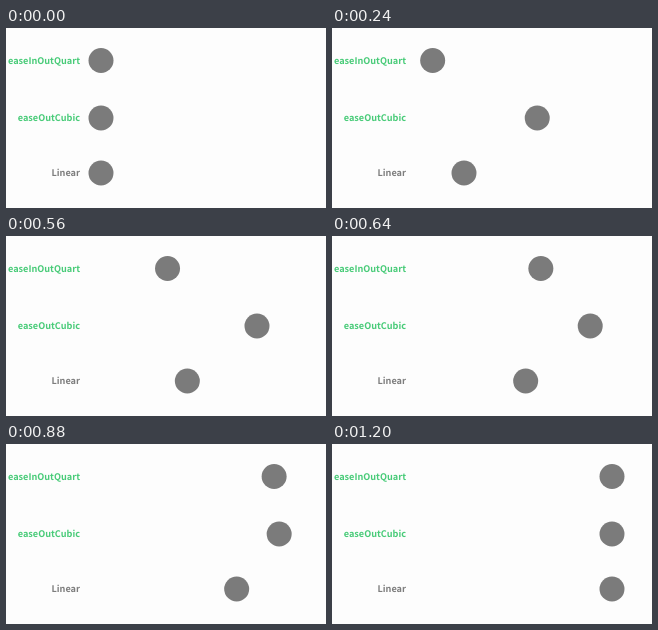
An HTML page for the animation above (2440 ms loop, 320 by 180 pixels).

```html
<!DOCTYPE html>
<html lang="en">
<head>
<meta charset="utf-8">
<title>Easing comparison</title>
<style>
  html, body { margin: 0; width: 100%; height: 100%; overflow: hidden; background: #fdfdfd; }
  svg { display: block; width: 100vw; height: 100vh; }
  text {
    font: 700 9.15px "Noto Sans CJK JP", "Noto Sans CJK SC", "Noto Sans CJK", "Open Sans", sans-serif;
    text-anchor: end;
    text-rendering: geometricPrecision;
  }
  .named { fill: #48cb78; }
  .plain { fill: #7d7d7d; }
  circle { fill: #7b7b7b; }
</style>
</head>
<body>
<svg viewBox="0 0 320 180">
  <text class="named" x="74" y="35.7">easeInOutQuart</text>
  <text class="named" x="74" y="93.3">easeOutCubic</text>
  <text class="plain" x="74" y="147.9">Linear</text>
  <circle id="quart" cx="95" cy="32.5" r="12.5"/>
  <circle id="cubic" cx="95" cy="90" r="12.5"/>
  <circle id="linear" cx="95" cy="145" r="12.5"/>
</svg>
<script>
const LOOP = 2440, MOVE = 1200, STEP = 40, START = 95, TRAVEL = 185;

// Same curve as CSS cubic-bezier(), solved by bisection.
function bezier(x1, y1, x2, y2) {
  const at = (s, a, b) => 3 * (1 - s) ** 2 * s * a + 3 * (1 - s) * s * s * b + s ** 3;
  return x => {
    if (x <= 0 || x >= 1) return x;
    let lo = 0, hi = 1;
    for (let i = 0; i < 40; i++) {
      const mid = (lo + hi) / 2;
      if (at(mid, x1, x2) < x) lo = mid; else hi = mid;
    }
    return at(lo, y1, y2);
  };
}

const curves = {
  quart: bezier(0.76, 0, 0.25, 1),
  cubic: bezier(0, 0.55, 0.456, 1),
  linear: x => x
};

// Positions are held for STEP ms each, then rest at the end.
// Animating cx keeps the edges crisp, unlike a transformed layer.
for (const [id, ease] of Object.entries(curves)) {
  const frames = [];
  const add = (time, p) => frames.push({
    offset: time / LOOP,
    cx: `${(START + TRAVEL * p).toFixed(3)}px`,
    easing: "steps(1, end)"
  });
  for (let t = 0; t <= MOVE; t += STEP) add(t, ease(t / MOVE));
  add(LOOP, 1);
  document.getElementById(id).animate(frames, { duration: LOOP, iterations: Infinity });
}
</script>
</body>
</html>
```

§ TO DO
The reply should repeat the listing above exactly and contain no pictures.

§ RESULT FOR THIS EXERCISE
An HTML page for the animation above (2440 ms loop, 320 by 180 pixels).

```html
<!DOCTYPE html>
<html lang="en">
<head>
<meta charset="utf-8">
<title>Easing comparison</title>
<style>
  html, body { margin: 0; width: 100%; height: 100%; overflow: hidden; background: #fdfdfd; }
  svg { display: block; width: 100vw; height: 100vh; }
  text {
    font: 700 9.15px "Noto Sans CJK JP", "Noto Sans CJK SC", "Noto Sans CJK", "Open Sans", sans-serif;
    text-anchor: end;
    text-rendering: geometricPrecision;
  }
  .named { fill: #48cb78; }
  .plain { fill: #7d7d7d; }
  circle { fill: #7b7b7b; }
</style>
</head>
<body>
<svg viewBox="0 0 320 180">
  <text class="named" x="74" y="35.7">easeInOutQuart</text>
  <text class="named" x="74" y="93.3">easeOutCubic</text>
  <text class="plain" x="74" y="147.9">Linear</text>
  <circle id="quart" cx="95" cy="32.5" r="12.5"/>
  <circle id="cubic" cx="95" cy="90" r="12.5"/>
  <circle id="linear" cx="95" cy="145" r="12.5"/>
</svg>
<script>
const LOOP = 2440, MOVE = 1200, STEP = 40, START = 95, TRAVEL = 185;

// Same curve as CSS cubic-bezier(), solved by bisection.
function bezier(x1, y1, x2, y2) {
  const at = (s, a, b) => 3 * (1 - s) ** 2 * s * a + 3 * (1 - s) * s * s * b + s ** 3;
  return x => {
    if (x <= 0 || x >= 1) return x;
    let lo = 0, hi = 1;
    for (let i = 0; i < 40; i++) {
      const mid = (lo + hi) / 2;
      if (at(mid, x1, x2) < x) lo = mid; else hi = mid;
    }
    return at(lo, y1, y2);
  };
}

const curves = {
  quart: bezier(0.76, 0, 0.25, 1),
  cubic: bezier(0, 0.55, 0.456, 1),
  linear: x => x
};

// Positions are held for STEP ms each, then rest at the end.
// Animating cx keeps the edges crisp, unlike a transformed layer.
for (const [id, ease] of Object.entries(curves)) {
  const frames = [];
  const add = (time, p) => frames.push({
    offset: time / LOOP,
    cx: `${(START + TRAVEL * p).toFixed(3)}px`,
    easing: "steps(1, end)"
  });
  for (let t = 0; t <= MOVE; t += STEP) add(t, ease(t / MOVE));
  add(LOOP, 1);
  document.getElementById(id).animate(frames, { duration: LOOP, iterations: Infinity });
}
</script>
</body>
</html>
```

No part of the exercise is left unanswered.